-- EXERCISE INSTRUCTIONS --
Line count for "disc": state how many lines of the data below include it, and output nothing more.

-- DATA TO PROCESS --
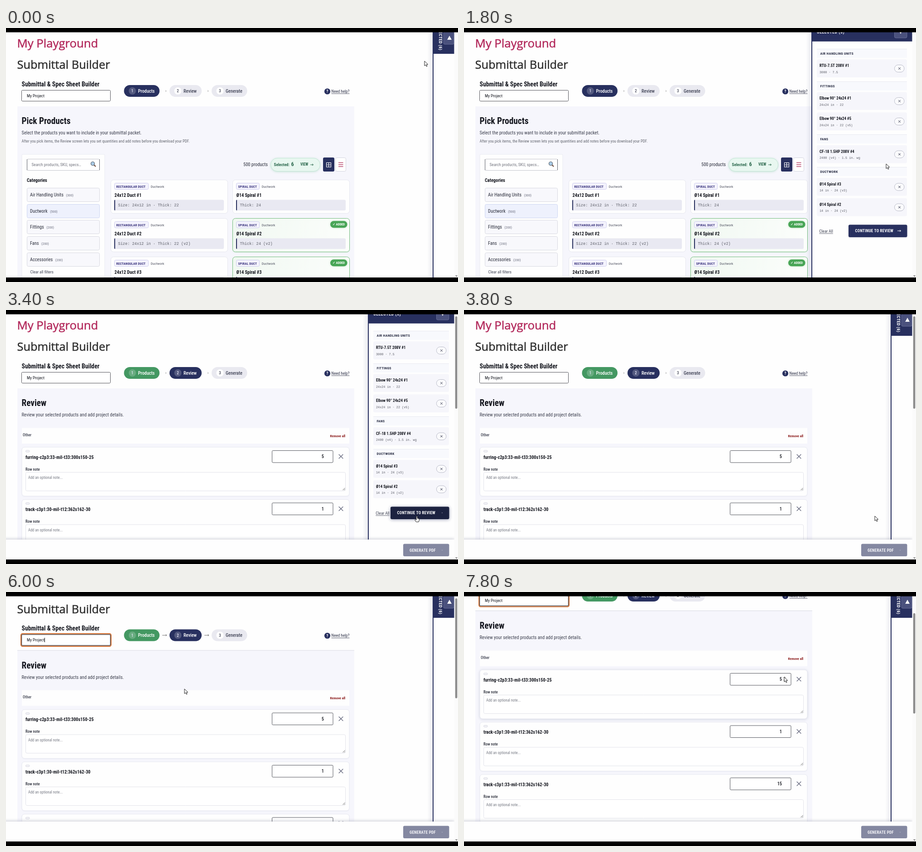
Write an HTML page with a canvas that moves like this. It is 998x561 px and loops after 8000 ms.

```html
<!DOCTYPE html>
<html lang="en">
<head>
<meta charset="utf-8">
<title>Submittal Builder</title>
<style>
html, body { margin: 0; width: 100%; height: 100%; overflow: hidden; background: #000; }
canvas { display: block; width: 998px; height: 561px; }
</style>
</head>
<body>
<canvas id="stage" width="998" height="561"></canvas>
<script>
const ctx = document.getElementById('stage').getContext('2d');
const LOOP = 8000, STEP = 200;
const NAVY = '#28305f', INK = '#15171f', PAGE = '#fefefe', GREEN = '#449862';
const FACE = '"Roboto Condensed", Roboto, sans-serif';
const MONO = '"Liberation Mono", monospace';

// Narrow the face only where no condensed cut is installed.
function widthOf(font) {
  ctx.font = font;
  return ctx.measureText('Select the products you want').width;
}
const ratio = widthOf('condensed 40px ' + FACE) / widthOf('40px Roboto, sans-serif');
const squeeze = ratio > 0.95 ? 0.885 : 1;

// Text centred vertically on y; returns the right edge.
function text(str, x, y, size, color, weight = 400, { align = 'left', gap = 0 } = {}) {
  ctx.save();
  ctx.font = `condensed ${weight} ${size}px ${FACE}`;
  ctx.letterSpacing = gap + 'px';
  ctx.fillStyle = color;
  ctx.textAlign = align;
  ctx.translate(x, y + size * 0.355);
  ctx.scale(squeeze, 1);
  ctx.fillText(str, 0, 0);
  const w = ctx.measureText(str).width * squeeze;
  ctx.restore();
  return x + w;
}

function mono(str, x, base, size) {
  ctx.font = `${size}px ${MONO}`;
  ctx.fillStyle = '#5c5e68';
  ctx.fillText(str, x, base);
}

// Regular face thickened slightly to a medium weight.
function heading(str, base, size, color) {
  ctx.font = `400 ${size}px "Open Sans", "Noto Sans", sans-serif`;
  ctx.fillStyle = ctx.strokeStyle = color;
  ctx.lineWidth = 0.55;
  ctx.fillText(str, 24.5, base);
  ctx.strokeText(str, 24.5, base);
}

function rect(x, y, w, h, fill) {
  ctx.fillStyle = fill;
  ctx.fillRect(x, y, w, h);
}

function box(x, y, w, h, r, fill, stroke, line = 1) {
  ctx.beginPath();
  ctx.roundRect(x, y, w, h, r);
  if (fill) { ctx.fillStyle = fill; ctx.fill(); }
  if (stroke) { ctx.strokeStyle = stroke; ctx.lineWidth = line; ctx.stroke(); }
}

function shadowed(color, blur, dy, draw) {
  ctx.save();
  ctx.shadowColor = color;
  ctx.shadowBlur = blur;
  ctx.shadowOffsetY = dy;
  draw();
  ctx.restore();
}

function disc(x, y, r, fill) {
  ctx.beginPath();
  ctx.arc(x, y, r, 0, 7);
  ctx.fillStyle = fill;
  ctx.fill();
}

function lines(color, width, ...segs) {
  ctx.strokeStyle = color;
  ctx.lineWidth = width;
  ctx.beginPath();
  for (const [x1, y1, x2, y2] of segs) { ctx.moveTo(x1, y1); ctx.lineTo(x2, y2); }
  ctx.stroke();
}

function poly(fill, ...pts) {
  ctx.beginPath();
  pts.forEach(([x, y]) => ctx.lineTo(x, y));
  ctx.closePath();
  ctx.fillStyle = fill;
  ctx.fill();
}

function arrow(x, y, w, color) {
  lines(color, 1, [x, y, x + w, y], [x + w - 2.5, y - 2, x + w, y], [x + w - 2.5, y + 2, x + w, y]);
}

// Piecewise linear value from [time, value...] keys.
function along(keys, t) {
  let a = keys[0];
  for (const b of keys) {
    if (t < b[0]) {
      const k = Math.max(0, (t - a[0]) / (b[0] - a[0]));
      return a.slice(1).map((v, i) => v + (b[i + 1] - v) * k);
    }
    a = b;
  }
  return a.slice(1);
}

const POINTER = [
  [0, 924, 73], [200, 945, 52], [400, 974, 24], [800, 974, 24], [1000, 948, 48], [1200, 948, 48],
  [1400, 946, 68], [1800, 932, 300], [2000, 918, 488], [2200, 910, 470], [2400, 907, 455],
  [3800, 907, 455], [4000, 890, 440], [4400, 751, 338], [4600, 560, 268], [4800, 262, 176],
  [5000, 160, 154], [5400, 160, 154], [5800, 394, 214], [6800, 394, 214], [7000, 450, 224],
  [7400, 640, 205], [7800, 707, 188]
];
const PANEL = [[0, 943], [600, 943], [800, 858], [1000, 775.5], [1200, 769], [1400, 768],
  [3200, 768], [3400, 800], [3600, 915], [3800, 943]];
const SCROLL = [[0, 0], [5600, 0], [5800, 24], [6000, 43.5], [6200, 58], [6400, 92], [6600, 122], [6800, 131]];

function pill(x, w, n, label, state) {
  const idle = state === 'idle';
  box(x, 126, w, 26, 13, idle ? '#e9e9f0' : state === 'done' ? GREEN : NAVY);
  disc(x + 18.5, 139, 8, idle ? '#fff' : 'rgba(255,255,255,.2)');
  text(n, x + 18.5, 139, 8.5, idle ? '#3c3f50' : '#eef', 500, { align: 'center' });
  text(label, x + 31, 139, 10.3, idle ? '#45485a' : '#fff', 500);
}

function header(t, review, scroll) {
  heading('My Playground', 43, 25.7, '#b32b5d');
  heading('Submittal Builder', 90, 25.4, '#303030');
  text('Submittal & Spec Sheet Builder', 34.5, 124, 13.75, INK, 700);

  const focus = review && t >= 5000;
  if (t >= 5200) box(33, 135.5, 199, 28, 3.5, null, '#d8702f', 2);
  box(34.5, 137.5, 196, 24, 2, '#fff', focus && t < 5200 ? '#6a3a30' : '#55565c', focus ? 1.5 : 1);
  const end = text('My Project', 46, 149.5, 9.25, INK);
  if (focus && t % 1000 < 500) rect(end, 144.5, 1, 10, '#111');

  pill(260.5, 78.5, '1', 'Products', review ? 'done' : 'active');
  pill(361, 71, '2', 'Review', review ? 'active' : 'idle');
  pill(454, 78.5, '3', 'Generate', 'idle');
  for (const x of [353, 446]) {
    if (scroll > 0) arrow(x - 8, 139, 10, '#777');
    else text('›', x, 138.5, 9, '#666', 400, { align: 'center' });
  }
  disc(709.5, 140, 6.6, NAVY);
  text('?', 709.5, 140, 8.5, '#fff', 700, { align: 'center' });
  const right = text('Need help?', 718.5, 139.5, 9.15, '#2b2f45');
  lines('#2b2f45', 0.8, [718.5, 145, right, 145]);

  rect(25, 173, 744, 1400, '#f6f6fc');
  if (scroll > 0) lines('#d6d8e2', 1, [25, 172.5, 769, 172.5]);
}

function sidebar() {
  box(35, 279, 183, 300, 2, PAGE, '#e9eaf1');
  box(46.5, 289.5, 160, 25, 2, '#fff', '#c4c5cc');
  lines('#5c5e68', 1, [46.5, 290, 46.5, 314], [206.5, 290, 206.5, 314]);
  text('Search products, SKU, specs…', 56.5, 302, 9.25, '#73757f');
  lines('#6b4a3a', 2.2, [194.5, 302.5, 198, 306]);
  disc(191.5, 299.5, 4, '#a9cbe6');
  ctx.strokeStyle = '#59616c';
  ctx.lineWidth = 1.2;
  ctx.stroke();
  text('Categories', 46, 336.5, 10.3, INK, 700);
  const items = [['Air Handling Units', 300], ['Ductwork', 500], ['Fittings', 200], ['Fans', 200], ['Accessories', 200]];
  items.forEach(([name, count], i) => {
    const y = 353.5 + Math.round(i * 35.7), on = i === 1;
    box(46.5, y, 160, 30, 3, on ? '#eef1fd' : '#f8f8fc', on ? '#cdd5f2' : '#d8d9e1');
    const end = text(name, 53, y + 15.3, 10.4, '#2a2d3a');
    text(`(${count})`, end + 5.5, y + 16, 7.9, '#6d7080');
  });
  text('Clear all filters', 53.5, 539, 9.05, '#3d4152');
}

function toolbar() {
  text('500 products', 524, 301.5, 10.4, '#2a2d3a');
  shadowed('rgba(70,170,120,.3)', 5, 1, () => box(584.5, 287.5, 109, 29, 14.5, '#e8f7f0'));
  box(584.5, 287.5, 109, 29, 14.5, null, '#c2e6d5');
  text('Selected:', 591.5, 301.5, 9.1, '#2d6a4f', 700);
  text('6', 629.5, 301, 12.2, '#2d6a4f', 700);
  text('VIEW', 650, 301.5, 8.3, '#2d6a4f', 700);
  arrow(672, 302, 6.5, '#2d6a4f');
  box(700, 286, 25, 31, 3, NAVY);
  ctx.strokeStyle = '#fff';
  ctx.lineWidth = 1.1;
  ctx.strokeRect(707.5, 297.5, 10, 9.5);
  lines('#fff', 1.1, [712.5, 297.5, 712.5, 307], [707.5, 302.2, 717.5, 302.2]);
  box(727.5, 286.5, 23, 30, 3, '#fff', '#d3d4de');
  lines('#b8476d', 1.4, ...[297.5, 301.8, 306].map(y => [734, y, 744.5, y]));
}

function product(x, y, tag, tagW, title, spec, added) {
  if (added) {
    const g = ctx.createLinearGradient(x, y, x + 258, y + 74);
    g.addColorStop(0, '#f0f8f1');
    g.addColorStop(1, '#fcfefc');
    shadowed('rgba(76,175,80,.2)', 3, 1, () => box(x, y, 258, 74, 6, g));
    box(x, y, 258, 74, 6, null, '#76bd80');
    shadowed('rgba(76,175,80,.35)', 4, 0, () => box(x + 215.5, y + 5.8, 37.5, 15, 7.5, '#48a556'));
    text('✓ ADDED', x + 234, y + 13.2, 7, '#fff', 700, { align: 'center' });
  } else {
    box(x, y, 258, 74, 6, PAGE, '#e6e7ef');
  }
  box(x + 8, y + 7, tagW, 14, 3, '#f4f3fd', '#cfcdee');
  text(tag, x + 12, y + 14.5, 7.2, '#38327c', 700, { gap: 0.2 });
  text('Ductwork', x + tagW + 13, y + 14.3, 8, '#555866');
  text(title, x + 8, y + 33.7, 10.3, INK, 700);
  box(x + 7.5, y + 44, 242, 23.5, 3, '#e9e9f2');
  box(x + 7.5, y + 44, 2, 23.5, [2, 0, 0, 2], NAVY);
  mono(spec, x + 16, y + 58, 8.6);
}

function products() {
  text('Pick Products', 34.5, 205.5, 19.35, INK, 700);
  text('Select the products you want to include in your submittal packet.', 34.5, 231.5, 10.42, '#3b3e4c');
  text('After you pick items, the Review screen lets you set quantities and add notes before you download your PDF.',
    34.5, 249.5, 8.72, '#63666f');
  sidebar();
  toolbar();
  for (let i = 0; i < 3; i++) {
    const y = 335.5 + i * 85, v = i ? ` (v${i + 1})` : '';
    product(231.5, y, 'RECTANGULAR DUCT', 75, `24x12 Duct #${i + 1}`, 'Size: 24x12 in · Thick: 22' + v);
    product(500.5, y, 'SPIRAL DUCT', 51, `Ø14 Spiral #${i + 1}`, 'Thick: 24' + v, i > 0);
  }
}

function row(y, name, qty, hover) {
  shadowed(`rgba(40,48,95,${hover ? 0.2 : 0.06})`, hover ? 6 : 3, 1,
    () => box(35, y, 723, 108, 6, PAGE));
  box(35, y, 723, 108, 6, null, '#e8e9f1');
  box(43.5, y + 7, 8.5, 3.8, 2, '#f4f4f8', '#cfd0da', 0.8);
  text(name, 43, y + 22, 10.2, INK, 700);
  box(587.5, y + 7.5, 134.5, 26.5, 2, '#fff', '#55575f');
  text(qty, 702, y + 20.5, 10.3, INK, 500, { align: 'right' });
  if (hover) lines('#888', 1, [705, y + 18, 708, y + 15], [708, y + 15, 711, y + 18], [705, y + 22, 708, y + 25], [708, y + 25, 711, y + 22]);
  lines('#6a6d82', 1.4, [734.7, y + 15.7, 744.3, y + 25.3], [744.3, y + 15.7, 734.7, y + 25.3]);
  text('Row note', 43, y + 48.5, 8.6, '#30333f', 500);
  box(43.5, y + 55.5, 706, 41, 3, '#fff', '#e2e3ea');
  text('Add an optional note...', 49, y + 67.2, 8.5, '#777a84');
  lines('#555', 0.9, [743.5, y + 95, 748.5, y + 90], [746.5, y + 95, 748.5, y + 93]);
}

function reviewPage(t) {
  text('Review', 34.5, 205.5, 19.3, INK, 700);
  text('Review your selected products and add project details.', 34.5, 231.5, 10.5, '#3b3e4c');
  rect(35, 260.5, 723, 34.5, PAGE);
  text('Other', 37, 275.8, 8.7, '#5b5e6b', 700);
  text('Remove all', 715.5, 278, 7.7, '#8e2020', 700);
  row(303, 'furring-c2p3:33-mil-t33:300s150-25', '5', t >= 7600);
  row(418.5, 'track-c3p1:30-mil-t12:362s162-30', '1');
  row(534, 'track-c3p1:33-mil-t13:362s162-30', '15');
}

function closedPanel() {
  rect(943, 9, 47, 542, PAGE);
  rect(942, 9, 2, 542, NAVY);
  rect(942, 9, 47.5, 48, NAVY);
  ctx.save();
  ctx.translate(959, 49);
  ctx.rotate(Math.PI / 2);
  text('SELECTED (6)', 0, 0, 9.8, '#fff', 700, { align: 'right', gap: 0.2 });
  ctx.restore();
  box(966, 8, 23, 28, 3, '#4a517d', '#7178a0', 0.8);
  poly('#fff', [974.2, 26], [984, 26], [979.1, 17]);
}

const PICKS = [
  ['AIR HANDLING UNITS', 56], ['FITTINGS', 128], ['FANS', 245], ['DUCTWORK', 317],
  ['RTU-7.5T 208V #1', 89.5, '3000 · 7.5'],
  ['Elbow 90° 24x24 #1', 161.5, '24x24 in · 22'],
  ['Elbow 90° 24x24 #5', 206.5, '24x24 in · 22 (v5)'],
  ['CF-18 1.5HP 208V #4', 279, '2400 (v4) · 1.5 in. wg'],
  ['Ø14 Spiral #3', 351, '14 in · 24 (v3)'],
  ['Ø14 Spiral #2', 396, '14 in · 24 (v2)']
];

function openPanel(x, hover) {
  ctx.save();
  ctx.beginPath();
  ctx.rect(x - 1, 9, 990.5 - x, 542);
  ctx.clip();
  rect(x, 9, 222, 542, PAGE);
  rect(x - 1, 9, 2, 542, NAVY);
  rect(x - 1, 9, 223, 20.7, NAVY);
  text('SELECTED (6)', x + 11, 8.5, 10.2, '#fff', 700, { gap: 0.4 });
  box(950.5, -6, 27.5, 28, 3, '#4a517d', '#7178a0', 0.8);
  poly('#fff', [959.5, 5], [968.5, 5], [964, 13]);
  for (const [name, y, spec] of PICKS) {
    if (!spec) {
      rect(x + 11, y - 10, 967 - x, 20, '#f8f9fd');
      lines('#e8e9f1', 1, [x + 11, y - 9.5, 978, y - 9.5]);
      text(name, x + 18.5, y, 7.8, '#2b2f45', 700, { gap: 0.3 });
      continue;
    }
    box(x + 11, y - 20, 967 - x, 39.5, 3, '#f6f6fb');
    text(name, x + 17, y - 6.5, 8.8, INK, 700);
    mono(spec, x + 17, y + 10, 6.8);
    box(950.5, y - 8, 21.5, 16, 8, '#fbfbfd', '#b9bbc8');
    lines('#2b2f45', 1, [959.2, y - 2.3, 963.8, y + 2.3], [963.8, y - 2.3, 959.2, y + 2.3]);
  }
  const right = text('Clear All', x + 16.3, 448.5, 9.2, '#3d4152');
  lines('#3d4152', 0.8, [x + 16.3, 454, right, 454]);
  shadowed(hover ? 'rgba(40,48,95,.5)' : 'rgba(40,48,95,.2)', hover ? 7 : 3, 1,
    () => box(849, 434.5, 129.5, 27.5, 3, hover ? '#1c2240' : NAVY));
  text('CONTINUE TO REVIEW', 863.5, 448, 9, '#fff', 700, { gap: 0.2 });
  if (hover) disc(963, 448, 0.8, '#aab');
  else arrow(957, 448, 7.5, '#fff');
  ctx.restore();
}

function panel(t, x) {
  const g = ctx.createLinearGradient(x - 13, 0, x, 0);
  g.addColorStop(0, 'rgba(40,48,95,0)');
  g.addColorStop(1, 'rgba(40,48,95,.1)');
  rect(x - 13, 9, 13, 542, g);
  if (x > 940) closedPanel();
  else openPanel(x, t >= 2600);
}

function footer() {
  shadowed('rgba(30,35,70,.25)', 7, -1, () => rect(-10, 507, 1000, 60, PAGE));
  box(877, 516.5, 101.5, 27.5, 3, '#8488a1');
  text('GENERATE PDF', 891, 530.5, 9, '#f4f4f8', 700, { gap: 0.2 });
  disc(963, 530.5, 0.8, '#b9bccb');
}

function scrollbar(review, scroll) {
  rect(990, 9, 8, 542, '#fbfbfb');
  poly('#777', [991.8, 546.5], [997, 546.5], [994.4, 549.5]);
  if (!review) return;
  const top = 14 + Math.max(0, scroll - 43.5) * 0.375;
  box(991.8, top, 4.6, 218 + scroll * 0.385 - top, 2.3, '#8d8d8d');
}

function pointer(t, x, y) {
  ctx.save();
  ctx.translate(x, y);
  ctx.lineJoin = 'round';
  const hand = (t >= 400 && t <= 800) || (t >= 2400 && t < 3600);
  if (t >= 4800 && t <= 5400) {
    lines('#222', 1, [0, -4.5, 0, 4.5], [-2, -5, 2, -5], [-2, 5, 2, 5]);
  } else if (hand) {
    ctx.beginPath();
    ctx.moveTo(-1, 1);
    ctx.quadraticCurveTo(0, -0.5, 1.2, 1);
    for (const [px, py] of [[1.2, 5], [5, 6], [5.3, 9.5], [4, 13], [-1.5, 13], [-4.5, 8.5], [-3.5, 7.5], [-1, 9]]) ctx.lineTo(px, py);
    ctx.closePath();
    ctx.fillStyle = '#fff';
    ctx.fill();
    ctx.strokeStyle = '#222';
    ctx.lineWidth = 1;
    ctx.stroke();
  } else {
    poly('#fff', [0, 0], [0, 10.5], [2.5, 8.3], [4.2, 12], [6, 11.2], [4.4, 7.6], [7.5, 7.3]);
    ctx.strokeStyle = '#222';
    ctx.lineWidth = 1;
    ctx.stroke();
  }
  ctx.restore();
}

function draw(t) {
  const review = t >= 3400;
  const [scroll] = along(SCROLL, t), [x] = along(PANEL, t);
  rect(0, 0, 998, 561, PAGE);
  ctx.save();
  ctx.translate(0, -scroll);
  header(t, review, scroll);
  if (review) reviewPage(t);
  else products();
  ctx.restore();
  panel(t, x);
  if (review) footer();
  scrollbar(review, scroll);
  pointer(t, ...along(POINTER, t));
  rect(0, 0, 998, 9.5, '#000');
  rect(0, 551, 998, 10, '#000');
}

const start = performance.now();
function tick() {
  const t = (performance.now() - start) % LOOP;
  draw(Math.floor(t / STEP) * STEP);
  requestAnimationFrame(tick);
}
tick();
</script>
</body>
</html>
```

-- RESULT FOR THIS TASK --
6